by Casey JohnsonStaff Writer

As we approach the month of November, one topic rises above all others to capture the attention of most Americans.

November is historically the month of both national as well as statewide elections. It’s a time of stimulating debate, political turmoil, and a time when people have a chance to voice their opinions through voting.

But young people, ages 18-29, never seem to turn up at the voting booths like they should. In the elections of 2004, the voter turnout for those between the ages of 18 to 29 was 47 percent. That was up nine percentage points from the previous elections but still less than half.

“I know that when I was eighteen, the last presidential election was going on, and there was a big push to get young people to vote so that issues other than those that only affect the elderly, such as social security and Medicare, would still be important to the candidates,” said junior Jessica Leete, chapter chair of the College Republicans. “The elderly have the best voter turnout, so those are the issues that get discussed and sometimes people our age get left out.
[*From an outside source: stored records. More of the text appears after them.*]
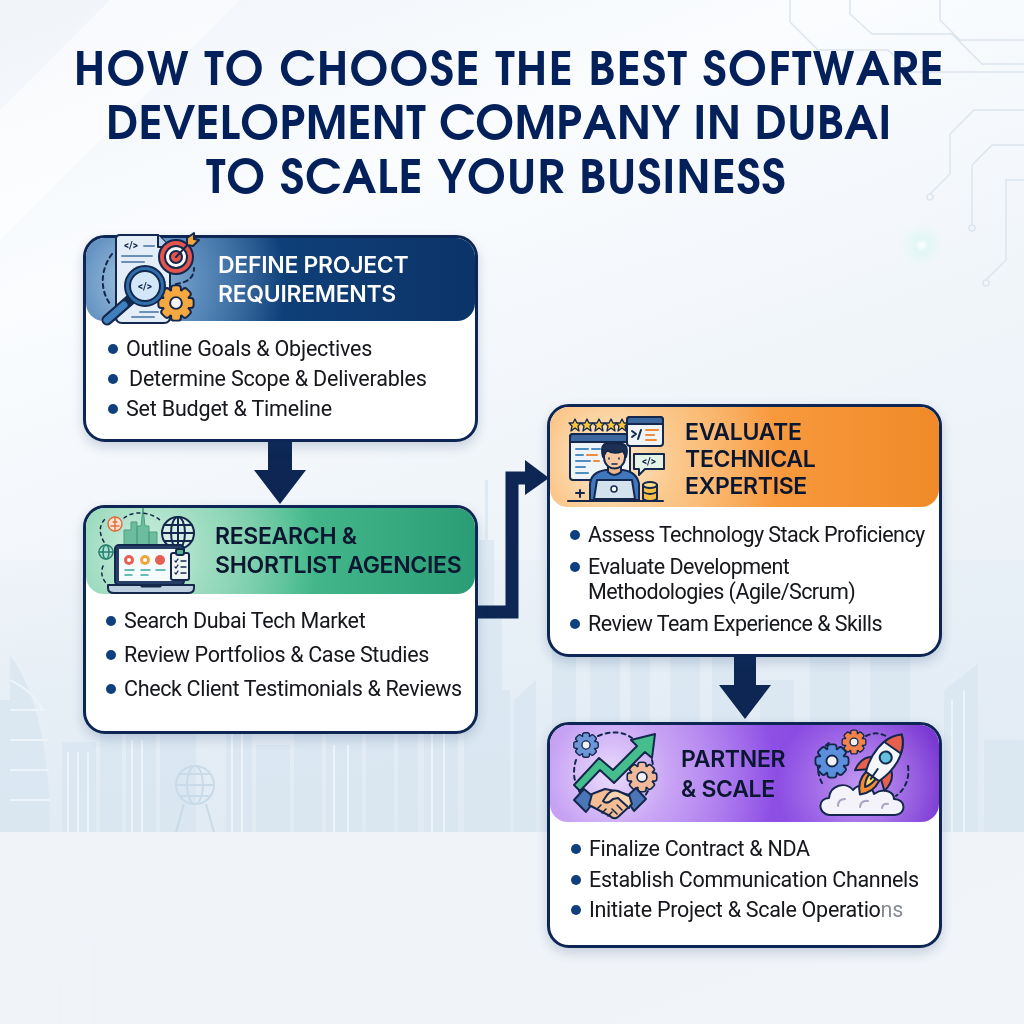
<!DOCTYPE html>
<html lang="en">
<head>
<meta charset="utf-8">
<title>How to choose the best software development company in Dubai</title>
<style>
:root {
  --navy: #0d2654;
  --title: #04205a;
  --ink: #16181d;
  --dot: #0f3f7d;
  --outline: #13284c;
  --skyline: #d8e6f1;
}
* { box-sizing: border-box; margin: 0; padding: 0; }
html, body { width: 1024px; height: 1024px; overflow: hidden; }
.infographic {
  position: relative; width: 1024px; height: 1024px; overflow: hidden;
  background: linear-gradient(160deg, #f0f4f9 0%, #fafcfe 22%, #eff4f9 50%, #eaf1f8 75%, #f3f7fb 100%);
}
.backdrop, .connectors { position: absolute; left: 0; top: 0; width: 1024px; height: 1024px; }
.shared { position: absolute; width: 0; height: 0; }
h1 {
  position: absolute; left: 0; top: 46px; width: 1024px;
  font: 700 46px/54px "TeX Gyre Adventor", "Inter", sans-serif;
  font-kerning: none; color: var(--title); white-space: nowrap;
}
h1 span { display: block; }
.line-one { padding-left: 74px; letter-spacing: 1.5px; }
.line-two { padding-left: 106px; letter-spacing: .4px; }
.line-three { padding-left: 206px; letter-spacing: 1.1px; }
.card {
  position: absolute; border: 3px solid var(--navy); border-radius: 22px; background: #fff;
  box-shadow: 0 5px 12px rgba(30, 60, 110, .2);
}
.card header {
  position: absolute; left: 0; right: 0; top: 0; height: var(--head);
  border-radius: 19px 19px 18px 18px; background: var(--fill);
  display: flex; align-items: center; padding-left: var(--indent);
}
.card h2 {
  position: relative; font: 600 23px/29px "Inter", sans-serif;
  letter-spacing: -.3px; color: #0b1730; white-space: nowrap;
}
.icon { position: absolute; left: -3px; top: -3px; overflow: visible; }
.card ul { position: absolute; left: var(--list-x); top: var(--list-y); list-style: none; }
.card li {
  position: relative; color: var(--ink); white-space: nowrap;
  font: 400 21.5px/var(--pitch) "Roboto", sans-serif; letter-spacing: var(--track);
}
.card li::before {
  content: ""; position: absolute; left: -18px; top: calc(var(--pitch) / 2 - 5px);
  width: 10px; height: 10px; border-radius: 50%; background: var(--dot);
}
.define { left: 83px; top: 235px; width: 395px; height: 207px; --head: 83px; --indent: 132px; --list-x: 40px; --list-y: 96px; --pitch: 30px; --track: -.2px;
  --fill: radial-gradient(circle at 50px 44px, #a9c8e4 0, #5f8fbf 60px, transparent 150px), linear-gradient(90deg, #2b619c, #0f3f78 50%, #0b3469); }
.define h2 { color: #fff; }
.define li:nth-child(2) { text-indent: 3px; }
.research { left: 83px; top: 505px; width: 395px; height: 229px; --head: 86px; --indent: 129px; --list-x: 38px; --list-y: 96px; --pitch: 34px; --track: -.35px;
  --fill: radial-gradient(circle at 60px 44px, #d3f0e2 0, #9edcc0 62px, transparent 170px), linear-gradient(90deg, #7fd0ae, #45b98c 55%, #2a9d76); }
.evaluate { left: 547px; top: 404px; width: 395px; height: 253px; --head: 100px; --indent: 135px; --list-x: 38px; --list-y: 115px; --pitch: 25px; --track: -.55px;
  --fill: radial-gradient(circle at 60px 52px, #fdebd2 0, #fbc88c 66px, transparent 170px), linear-gradient(90deg, #f9b565, #f89a3f 55%, #f08a28); }
.evaluate h2 { line-height: 27px; top: 2px; }
.evaluate li + li { margin-top: 7px; }
.partner { left: 547px; top: 722px; width: 395px; height: 226px; --head: 97px; --indent: 131px; --list-x: 39px; --list-y: 109px; --pitch: 30.5px; --track: -.3px;
  --fill: radial-gradient(circle at 60px 50px, #e9dbfc 0, #c7a2f4 62px, transparent 165px), radial-gradient(circle at 312px 60px, #c39af3 0, transparent 85px), linear-gradient(90deg, #b07cf0, #8f50e6 55%, #7a38d2); }
.partner h2 { line-height: 30px; }
.fade { color: #858a94; }
.code { font: 700 10px "Roboto", sans-serif; fill: var(--outline); stroke: none; text-anchor: middle; }
</style>
</head>
<body>
<main class="infographic">

<svg class="backdrop" viewBox="0 0 1024 1024" aria-hidden="true">
  <defs>
    <linearGradient id="haze" x1="0" y1="0" x2="0" y2="1"><stop offset="0" stop-color="#d5e4f0" stop-opacity=".35"/><stop offset="1" stop-color="#d3e2ee"/></linearGradient>
    <radialGradient id="glow"><stop offset="0" stop-color="#fff"/><stop offset=".3" stop-color="#e2f7f6"/><stop offset="1" stop-color="#e2f7f6" stop-opacity="0"/></radialGradient>
  </defs>
  <path d="M0 110L110 0H240L0 240Z" fill="#fff" opacity=".45"/>
  <g fill="none" stroke="#dde5ee" stroke-width="1.5">
    <path d="M790 0v22l28 28h70l22 22h114M850 0v14l22 20h80l30 30h42M940 0v20l20 20h64M1024 110h-50l-24 24v40l-20 20M1024 145h-32l-20 20v60M1024 180h-18v80l-20 20"/>
    <path d="M0 880h40l20 20h60M0 920h70l24 24v80M0 960h40l20 20v44" opacity=".5"/>
    <circle cx="930" cy="197" r="3"/><circle cx="972" cy="228" r="3"/><circle cx="986" cy="283" r="3"/>
  </g>
  <circle cx="922" cy="245" r="22" fill="url(#glow)"/>
  <rect y="560" width="1024" height="272" fill="url(#haze)" opacity=".45"/>
  <g fill="var(--skyline)" opacity=".75">
    <path d="M10 832V655C36 690 50 750 50 832ZM0 700h10v132H0Z"/>
    <path d="M62 832V742h34v90zM100 832V700l22-18v150zM126 832V730h30v102zM160 832V715l18-16 18 16v117zM226 832V690h26v142zM256 832V745h34v87zM294 832V670l14-20 14 20v162zM326 832V735h36v97zM366 832V700h28v132zM398 832V640l20-22v214zM424 832V690h34v142z"/>
    <path d="M464 832V690h8V610h7V540h6V480h3v60h6v70h8v80h8v142z"/>
    <path d="M514 832V700l22-20v152zM552 832V640l24-24v216zM590 832V600h30v232zM630 832V560l20-20v292zM670 832V620h30v212zM712 832V600h36v232zM760 832V680h34v152zM810 832V650h40v182zM870 832V640h40v192zM944 832V690l34-26v168zM984 832V740h40v92z"/>
  </g>
  <g fill="none" stroke="#edf4f9" stroke-width="2">
    <path d="M10 680c20 10 28 20 32 30M10 710h35M10 740h38M10 770h39M10 800h40M68 752v80M78 752v80M88 752v80M132 740v92M142 740v92M232 700v132M242 700v132M334 745v87M348 745v87M432 700v132M444 700v132M952 700v132M964 690v142"/>
    <g stroke="#c9dbe9"><circle cx="195" cy="785" r="19"/><ellipse cx="195" cy="785" rx="8" ry="19"/><path d="M176 785h38M180 774h30M180 796h30M184 804l-8 28M206 804l8 28"/></g>
  </g>
  <rect y="832" width="1024" height="192" fill="#f1f5fa" opacity=".85"/>
</svg>

<svg class="shared" aria-hidden="true">
  <defs>
    <g id="cog"><rect x="-4" y="-17" width="8" height="34" rx="2"/><rect x="-4" y="-17" width="8" height="34" rx="2" transform="rotate(45)"/><rect x="-4" y="-17" width="8" height="34" rx="2" transform="rotate(90)"/><rect x="-4" y="-17" width="8" height="34" rx="2" transform="rotate(135)"/><circle r="13"/></g>
    <g id="gear"><use href="#cog" stroke="#13284c" stroke-width="4"/><use href="#cog" stroke="none"/><circle r="6" fill="#f3f1f6" stroke="#13284c" stroke-width="2"/></g>
    <polygon id="star" points="0,-6 2,-2 6,-2 3,1 4,6 0,3 -4,6 -3,1 -6,-2 -2,-2"/>
  </defs>
</svg>

<h1><span class="line-one">HOW TO CHOOSE THE BEST SOFTWARE</span><span class="line-two">DEVELOPMENT COMPANY IN DUBAI</span><span class="line-three">TO SCALE YOUR BUSINESS</span></h1>

<svg class="connectors" viewBox="0 0 1024 1024" fill="#0d2654" aria-hidden="true">
  <polygon points="268,440 292,440 292,470 306,470 280,504 254,470 268,470"/>
  <path d="M477 612h35V478h16" fill="none" stroke="#0d2654" stroke-width="13"/>
  <polygon points="525,460 549,478 525,495"/>
  <polygon points="734,655 756,655 756,685 771,685 745,719 719,685 734,685"/>
</svg>

<article class="card define">
  <header>
    <svg class="icon" width="395" height="90" viewBox="83 235 395 90" fill="none" stroke="#13284c" stroke-width="2" stroke-linejoin="round" stroke-linecap="round" aria-hidden="true">
      <path d="M112 254C100 270 100 290 110 304M176 284C190 282 194 276 194 268" stroke-dasharray="4 4"/>
      <path d="M120 235H158L170 247V317Q170 323 164 323H122Q116 323 116 317V239Q116 235 120 235Z" fill="#e4eef8"/>
      <path d="M158 235V247H170" fill="#b9d2ea"/>
      <text class="code" x="131" y="249">&lt;/&gt;</text>
      <path d="M144 246h10M122 256h30M122 262h22M140 312h18M132 317h22" stroke="#6c8fb5"/>
      <circle cx="176" cy="257" r="17" fill="#e2544c"/><circle cx="176" cy="257" r="11" fill="#fff"/><circle cx="176" cy="257" r="6" fill="#e2544c"/>
      <path d="M176 257L192 240"/><path d="M187 245V238L194 233V239L199 240L193 246Z" fill="#f6a63c"/>
      <use href="#gear" x="0" y="0" transform="translate(176 303) scale(.98)" fill="#f4a83f"/>
      <path d="M130 300L107 320" stroke-width="11"/><path d="M124 305L107 320" stroke="#3f7fbd" stroke-width="7"/>
      <circle cx="145" cy="286" r="20" fill="#2f6fad"/><circle cx="145" cy="286" r="15" fill="#d2e8f8"/>
      <text class="code" x="145" y="290">&lt;/&gt;</text>
    </svg>
    <h2>DEFINE PROJECT<br>REQUIREMENTS</h2>
  </header>
  <ul><li>Outline Goals &amp; Objectives</li><li>Determine Scope &amp; Deliverables</li><li>Set Budget &amp; Timeline</li></ul>
</article>

<article class="card research">
  <header>
    <svg class="icon" width="395" height="90" viewBox="83 505 395 90" fill="none" stroke="#13284c" stroke-width="2" stroke-linejoin="round" stroke-linecap="round" aria-hidden="true">
      <path d="M124 545V530h7v-8h6v23M137 545V526h4l2-18 2 18h4v19M149 545V532h8v13" fill="#6cbd9f" stroke="#4a9f82" stroke-width="1"/>
      <path d="M104 542C98 532 100 524 105 519M103 566C100 574 103 580 107 584M124 518C134 510 150 512 160 520" stroke-dasharray="3 4" stroke-width="1.5"/>
      <g stroke="#e2703f" stroke-width="1.5"><circle cx="115" cy="524" r="7" fill="#fbe3d3"/><path d="M111 526h8M113 522h4M115 517v14"/></g>
      <g stroke="#29806e" stroke-width="1.5"><circle cx="106" cy="552" r="7" fill="#a8e0d0"/><ellipse cx="106" cy="552" rx="3" ry="7"/><path d="M99 552h14"/></g>
      <circle cx="178" cy="533" r="16" fill="#d5efe6"/><ellipse cx="178" cy="533" rx="7" ry="16"/><path d="M162 533h32M178 517v32M165 525h26M165 541h26"/>
      <rect x="115" y="545" width="69" height="40" rx="4" fill="#263f66"/><rect x="119" y="549" width="61" height="32" fill="#f5fafc" stroke="none"/>
      <g stroke="none"><circle cx="129" cy="560" r="5" fill="#e65f52"/><circle cx="145" cy="560" r="5" fill="#f2a53c"/><circle cx="160" cy="560" r="5" fill="#e65f52"/><circle cx="129" cy="560" r="2" fill="#fff"/><circle cx="145" cy="560" r="2" fill="#fff"/></g>
      <path d="M125 570h9M141 570h9M156 570h9M125 575h7M141 575h7" stroke="#3aa7a0" stroke-width="1.5"/>
      <path d="M108 585H194V588Q194 593 188 593H114Q108 593 108 588Z" fill="#bdd0df"/><path d="M142 586h18" stroke-width="3"/>
      <rect x="171" y="553" width="18" height="27" rx="2" fill="#eef6f4"/><rect x="176" y="549" width="8" height="6" rx="2" fill="#55b494"/>
      <path d="M175 561l1 1 2-3M181 561h5M175 567l1 1 2-3M181 567h5M175 573l1 1 2-3M181 573h5" stroke-width="1.3"/>
    </svg>
    <h2>RESEARCH &amp;<br>SHORTLIST AGENCIES</h2>
  </header>
  <ul><li>Search Dubai Tech Market</li><li>Review Portfolios &amp; Case Studies</li><li>Check Client Testimonials &amp; Reviews</li></ul>
</article>

<article class="card evaluate">
  <header>
    <svg class="icon" width="395" height="104" viewBox="547 404 395 104" fill="none" stroke="#13284c" stroke-width="2" stroke-linejoin="round" stroke-linecap="round" aria-hidden="true">
      <rect x="570" y="434" width="60" height="46" rx="3" fill="#eef4f8"/><path d="M570 442V437Q570 434 573 434H627Q630 434 630 437V442Z" fill="#3c689f"/>
      <path d="M576 449h12M592 449h8M576 455h7M576 461h14M576 467h9M576 473h12" stroke="#4c8fc0"/><path d="M587 455h10M594 461h5" stroke="#f08b3c"/>
      <g fill="#fbc53c" stroke-width="1.3"><use href="#star" x="575" y="425"/><use href="#star" x="587" y="425"/><use href="#star" x="599" y="425"/><use href="#star" x="611" y="425"/><use href="#star" x="622" y="425"/></g>
      <rect x="627" y="417" width="36" height="29" rx="3" fill="#eef4f8"/><path d="M627 424V420Q627 417 630 417H660Q663 417 663 420V424Z" fill="#3c689f"/>
      <path d="M632 431l4 3-4 3M641 430l-3 9"/><path d="M646 430h12M646 435h8M646 440h10" stroke="#f08b3c"/>
      <path d="M634 454H664V469H645L639 475V469H634Z" fill="#e6f4e8"/><text class="code" x="649" y="465">&lt;/&gt;</text>
      <path d="M590 500V484Q591 472 606 470H623Q637 472 639 484V500Z" fill="#3f78bd"/>
      <path d="M608 464V472Q614 478 621 472V464Z" fill="#f0b78d"/>
      <path d="M604 451V458C605 472 624 472 625 458V451Z" fill="#f8c9a3"/>
      <path d="M603 457C599 441 608 443 614 443C628 442 628 449 626 457L623 451Q613 455 607 450Z" fill="#1d2f52"/>
      <path d="M609 458v1M619 458v1M612 464h5" stroke-width="1.5"/>
      <path d="M597 480H632L635 499H594Z" fill="#d4e2ee"/><circle cx="614" cy="489" r="3" fill="#fff" stroke-width="1.5"/>
      <path d="M643 485V499Q650 503 657 499V485" fill="#f6bf45"/><ellipse cx="650" cy="485" rx="7" ry="3" fill="#fde08a"/><path d="M643 492Q650 496 657 492"/>
      <path d="M568 501H663M580 490v7M576 493h8"/>
    </svg>
    <h2>EVALUATE<br>TECHNICAL<br>EXPERTISE</h2>
  </header>
  <ul><li>Assess Technology Stack Proficiency</li><li>Evaluate Development<br>Methodologies (Agile/Scrum)</li><li>Review Team Experience &amp; Skills</li></ul>
</article>

<article class="card partner">
  <header>
    <svg class="icon" width="395" height="100" viewBox="547 722 395 100" fill="none" stroke="#13284c" stroke-width="2" stroke-linejoin="round" stroke-linecap="round" aria-hidden="true">
      <path d="M576 760C571 776 576 790 586 800M598 736C612 730 624 732 632 738M652 760C656 776 650 790 642 800" stroke-dasharray="4 4"/>
      <use href="#gear" transform="translate(586 745) scale(.68)" fill="#6d97d8"/><use href="#gear" transform="translate(642 777) scale(.82)" fill="#f0b99a"/>
      <path d="M574 785L599 758L613 770L637 746L631 740L655 734L652 758L645 752L614 783L600 770L580 791Z" fill="#45bd8d"/>
      <path d="M574 800L584 789L596 799L586 812Z" fill="#4a76b8"/><path d="M646 799L636 788L625 798L634 811Z" fill="#4a76b8"/>
      <path d="M592 794L605 789L615 791L629 795L632 804L618 817Q614 820 610 816L589 805Z" fill="#f4bd93"/>
      <path d="M629 796L618 791Q612 789 607 795L603 801Q607 805 613 799L618 798L629 808" fill="#f9d2b0"/>
      <path d="M597 809l4-4M602 813l4-4M608 816l4-4M617 814l-5-5M622 810l-5-5" stroke-width="1.6"/>
      <path d="M822 783C814 768 818 750 830 742M866 736C874 732 880 733 886 736M908 766C910 780 904 790 896 796" stroke-dasharray="4 4"/>
      <use href="#gear" transform="translate(832 761) scale(.92)" fill="#5b8fdb"/><use href="#gear" transform="translate(854 742) scale(.66)" fill="#f0824a"/>
      <path d="M829 815C817 813 818 798 829 798C830 785 846 781 853 790C860 782 872 786 874 794C884 787 894 792 894 799C906 799 907 814 895 815Z" fill="#f4f3fa"/>
      <path d="M838 806Q838 799 845 799M860 807Q861 800 868 801M882 808Q883 803 888 804" stroke="#a9a6c6"/>
      <g transform="translate(884 760) rotate(35)">
        <path d="M-8 20Q-10 33 0 42Q10 33 8 20Z" fill="#f58a34"/><path d="M-4 20Q-4 28 0 33Q4 28 4 20Z" fill="#fdd55d"/>
        <path d="M-10 3Q-21 10 -18 25L-8 17ZM10 3Q21 10 18 25L8 17Z" fill="#e6604d"/>
        <path d="M0 -31C15 -18 14 4 8 20H-8C-14 4 -15 -18 0 -31Z" fill="#f5f6fa"/>
        <path d="M0 -31Q8 -24 10 -15H-10Q-8 -24 0 -31Z" fill="#e6604d"/>
        <circle cy="-3" r="6" fill="#63c1df"/><path d="M0 11v12"/>
      </g>
    </svg>
    <h2>PARTNER<br>&amp; SCALE</h2>
  </header>
  <ul><li>Finalize Contract &amp; NDA</li><li>Establish Communication Channels</li><li>Initiate Project &amp; Scale Operatio<span class="fade">ns</span></li></ul>
</article>

</main>
</body>
</html>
So it’s very, very important, especially among young people that we get out there and vote otherwise we’re not going to have a say in anything that goes on and nothing that’s important to us is going to be important to the politicians. You can protest and you can gripe all you want. You can discuss politics with people or in class but until you vote you’re not actually putting your input into the system.”

Simpson College does maintain an active political scene. Currently the two primary political organizations on campus are the Simpson College Conservatives (formerly the Simpson College Republicans) and the Simpson College Democrats.

In addition, the Political Science Department has its own theme house, the Poli-Sci House, and Simpson offers political science as both a major and minor.

“Students have an incredible amount of influence on their lives from the government and that’s a good reason in and of itself to vote,” said junior Nathan Arentsen, president of the College Democrats at Simpson. “I think that a lot of young people are fighting in Iraq, that’s another reason to vote. I think that just the sheer fact that students are going to be participating in the American economy is a reason to vote. I think that all of those things are important reasons to vote.”

This year, the Democratic candidate for Governor is Iowa Secretary of State Chet Culver, and his running mate is former Iowa Secretary of Agriculture Patty Judge. The Republican Party candidate for Governor is fifth district Rep. Jim Nussle, and his running mate is Bob Van Der Plaats.

According to polls, Culver is ahead of Nussle by two points, 42 percent to 40 percent. As the election date of Nov. 7 approaches, it’s essential that people who are not registered to vote do so, so that they may participate in the election process.

“To register to vote just go right across the street from Carver Science Hall to the County Administration Building, and you can register to vote and actually vote right there in the auditor’s office,” Arentsen said.

Students who wish to vote in their hometowns can request absentee ballots online or go to their county courthouse